▶ [HOW TO COMPLETE THIS TASK]
Going through the entries below, tally the lines that hold the word "tone" and state the result alone.

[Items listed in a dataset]
+++
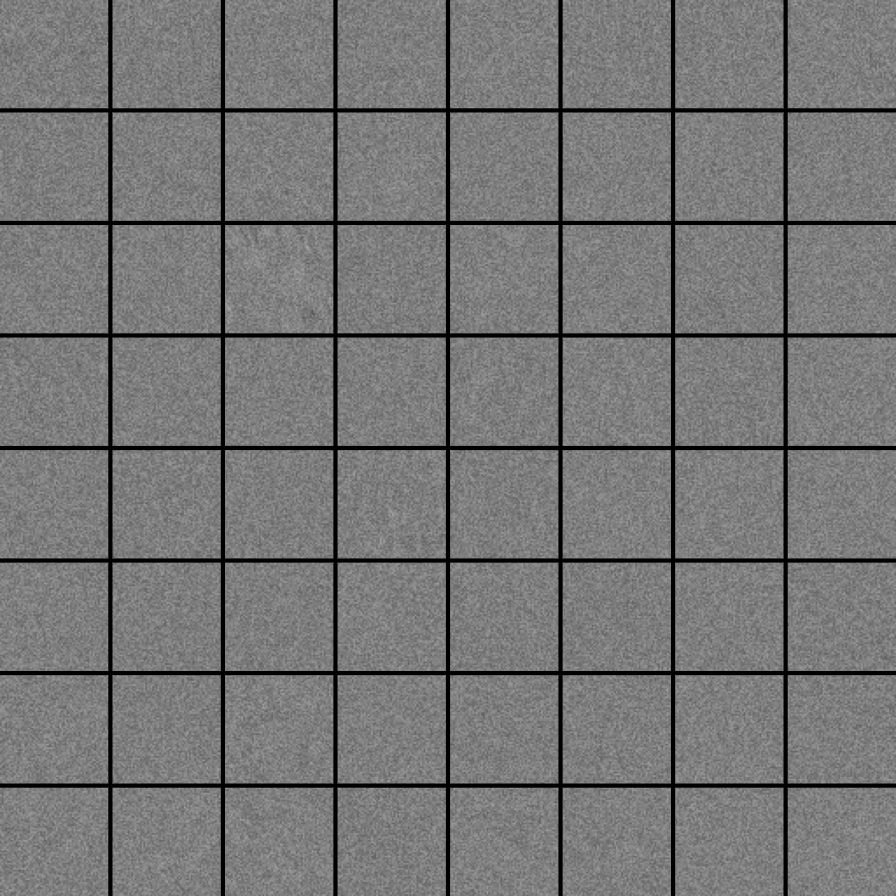
Give the GLSL for this pattern, as a WebGL 2 fragment shader.

```glsl
#version 300 es
precision highp float;
// An 8 by 8 sheet of grey noise tiles parted by thin black lines.
// Fine grain fills every tile; faint stretched noise adds streaks whose
// direction and strength vary from tile to tile.
uniform vec2 u_resolution;
out vec4 fragColor;

// Integer hash of a lattice point, returned in 0..1.
float hash(vec2 cell, uint seed) {
    uvec2 q = uvec2(ivec2(cell) + 4096);
    uint h = q.x * 1597334673u ^ q.y * 3812015801u ^ seed * 2798796415u;
    h = (h ^ (h >> 16)) * 2146121005u;
    h = (h ^ (h >> 15)) * 2221713035u;
    h ^= h >> 16;
    return float(h >> 8) / 16777216.0;
}

float valueNoise(vec2 p, uint seed) {
    vec2 i = floor(p);
    vec2 f = p - i;
    f = f * f * (3.0 - 2.0 * f);
    float low = mix(hash(i, seed), hash(i + vec2(1, 0), seed), f.x);
    float high = mix(hash(i + vec2(0, 1), seed), hash(i + vec2(1, 1), seed), f.x);
    return mix(low, high, f.y);
}

// Bell-like grain around zero.
float grain(vec2 uv) {
    vec2 p = uv * 512.0 - 0.5;
    return valueNoise(p, 1u) + valueNoise(p, 2u) - 1.0;
}

// Wavy streaks, long along a direction chosen for each tile.
float streaks(vec2 local, vec2 tile) {
    uint seed = uint(tile.x + 8.0 * tile.y) + 10u;
    float angle = (hash(tile, 3u) - 0.5) * 2.6;
    // Two tiles carry stronger, nearly upright streaks.
    float marked = max(float(tile == vec2(2, 5)), 0.7 * float(tile == vec2(3, 3)));
    angle = mix(angle, 0.25, marked);
    float strength = mix(0.02, 0.07, pow(hash(tile, 4u), 3.0)) + 0.08 * marked;
    vec2 p = mat2(cos(angle), -sin(angle), sin(angle), cos(angle)) * local;
    p.x += 0.08 * (valueNoise(local * 5.0, seed) - 0.5);
    float patches = smoothstep(0.25, 0.8, valueNoise(local * 4.0 + 9.0, seed));
    float wave = valueNoise(p * vec2(22.0, 5.0), seed + 100u) - 0.5;
    return strength * patches * wave;
}

void main() {
    vec2 uv = gl_FragCoord.xy / u_resolution;
    float pixel = 1.0 / min(u_resolution.x, u_resolution.y);

    // The grid is centred, so its outer lines fall just off the canvas.
    float pitch = 0.1256;
    vec2 gridPos = (uv - 0.5) / pitch + 4.0;
    vec2 tile = floor(gridPos);
    vec2 local = gridPos - tile;

    // Tile surface: slight tone shift, grain and streaks.
    float tone = 0.495 + 0.008 * (hash(tile, 5u) - 0.5);
    tone += 0.12 * grain(uv) + streaks(local, tile);

    // Distance to the nearest inner line, with soft coverage.
    vec2 lineDist = abs(gridPos - clamp(round(gridPos), 1.0, 7.0)) * pitch;
    float dist = min(lineDist.x, lineDist.y);
    float line = clamp((0.00235 - dist) / pixel + 0.5, 0.0, 1.0);

    fragColor = vec4(vec3(tone * (1.0 - line)), 1.0);
}
```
+++
▶ [FINAL ANSWER]
4